(Saved entries)
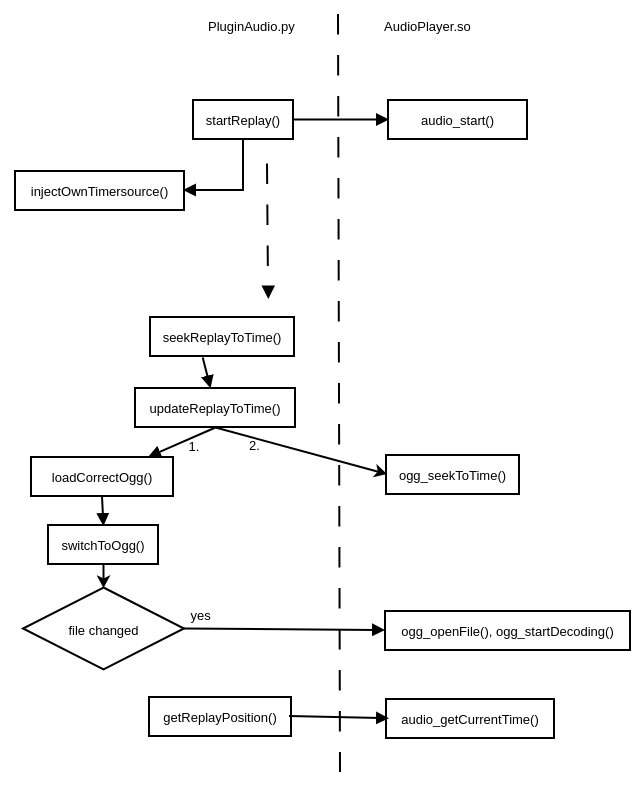
<!DOCTYPE html>
<html lang="en">
<head>
<meta charset="utf-8">
<title>Replay call flow</title>
<style>
  :root { --ink: #000; --paper: #fff; }
  * { box-sizing: border-box; }
  body { margin: 0; background: var(--paper); }
  .diagram {
    position: relative; width: 644px; height: 804px; overflow: hidden;
    background: var(--paper); color: var(--ink);
    font: 13px/15px "Liberation Sans", Arial, sans-serif;
  }
  .connectors { position: absolute; inset: 0; }
  .connectors .flow { fill: none; stroke: var(--ink); stroke-width: 2; }
  .connectors .dashed { stroke-dasharray: 20.5 20.5; }
  .decision-shape { fill: var(--paper); stroke: var(--ink); stroke-width: 2; }
  .head { fill: var(--ink); }
  .node, .label { position: absolute; white-space: nowrap; }
  .node {
    left: var(--x); top: var(--y); width: var(--w); height: 41px;
    display: flex; align-items: center; justify-content: center;
    padding-top: 2px; border: 2px solid var(--ink);
  }
  .decision { height: 84px; border: 0; }
  .label { left: var(--x); top: var(--y); margin: 0; font: inherit; }
</style>
</head>
<body>
<main class="diagram">
  <svg class="connectors" width="644" height="804" viewBox="0 0 644 804" aria-hidden="true">
    <defs>
      <marker id="arrow" markerUnits="userSpaceOnUse" markerWidth="14" markerHeight="14" refX="4" refY="7" orient="auto">
        <path class="head" d="M0 0.5L13 7L0 13.5Z"/>
      </marker>
      <marker id="barbed" markerUnits="userSpaceOnUse" markerWidth="14" markerHeight="14" refX="4" refY="7" orient="auto">
        <path class="head" d="M0 0L13 7L0 14L3.5 7Z"/>
      </marker>
    </defs>
    <path class="flow dashed" d="M338 14L340 772"/>
    <path class="flow dashed" d="M267 163.5L268 286"/>
    <path class="head" d="M261.5 285.5H275L268.3 299Z"/>
    <g marker-end="url(#arrow)">
      <path class="flow" marker-end="url(#arrow)" d="M293 119.5H380"/>
      <path class="flow" marker-end="url(#arrow)" d="M243 139V190H192"/>
      <path class="flow" marker-end="url(#arrow)" d="M202.7 357.5L208.3 379.5"/>
      <path class="flow" marker-end="url(#arrow)" d="M215.5 427.5L156.3 453.4"/>
      <path class="flow" marker-end="url(#arrow)" d="M102 496L103 517"/>
      <path class="flow" marker-end="url(#arrow)" d="M184 628.5L376 629.9"/>
      <path class="flow" marker-end="url(#arrow)" d="M289 716L380 718"/>
    </g>
    <path class="flow" marker-end="url(#barbed)" d="M215.5 427.5L378.3 471.7"/>
    <path class="flow" marker-end="url(#barbed)" d="M103.5 564V579"/>
    <polygon class="decision-shape" points="103.5,587.5 184,628.5 103.5,669.5 23,628.5"/>
  </svg>

  <h2 class="label" style="--x:208px;--y:19px">PluginAudio.py</h2>
  <h2 class="label" style="--x:384px;--y:19px">AudioPlayer.so</h2>

  <div class="node" style="--x:192px;--y:99px;--w:102px">startReplay()</div>
  <div class="node" style="--x:387px;--y:99px;--w:141px">audio_start()</div>
  <div class="node" style="--x:14px;--y:170px;--w:171px">injectOwnTimersource()</div>
  <div class="node" style="--x:149px;--y:316px;--w:146px">seekReplayToTime()</div>
  <div class="node" style="--x:134px;--y:387px;--w:162px">updateReplayToTime()</div>
  <div class="node" style="--x:30px;--y:456px;--w:144px">loadCorrectOgg()</div>
  <div class="node" style="--x:385px;--y:454px;--w:135px">ogg_seekToTime()</div>
  <div class="node" style="--x:47px;--y:524px;--w:112px">switchToOgg()</div>
  <div class="node decision" style="--x:22px;--y:587px;--w:163px">file changed</div>
  <div class="node" style="--x:384px;--y:610px;--w:247px">ogg_openFile(), ogg_startDecoding()</div>
  <div class="node" style="--x:148px;--y:696px;--w:144px">getReplayPosition()</div>
  <div class="node" style="--x:385px;--y:698px;--w:170px">audio_getCurrentTime()</div>

  <p class="label" style="--x:188.5px;--y:439px">1.</p>
  <p class="label" style="--x:249px;--y:438px">2.</p>
  <p class="label" style="--x:190.5px;--y:608px">yes</p>
</main>
</body>
</html>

HOW TO COMPLETE THIS TASK: Retype the portion of the data above that starts on the line with "<title>Replay call flow</title>" and finishes on the line with "absolute; inset: 0;", including both of those lines.

YOUR SOLUTION:
<title>Replay call flow</title>
<style>
  :root { --ink: #000; --paper: #fff; }
  * { box-sizing: border-box; }
  body { margin: 0; background: var(--paper); }
  .diagram {
    position: relative; width: 644px; height: 804px; overflow: hidden;
    background: var(--paper); color: var(--ink);
    font: 13px/15px "Liberation Sans", Arial, sans-serif;
  }
  .connectors { position: absolute; inset: 0; }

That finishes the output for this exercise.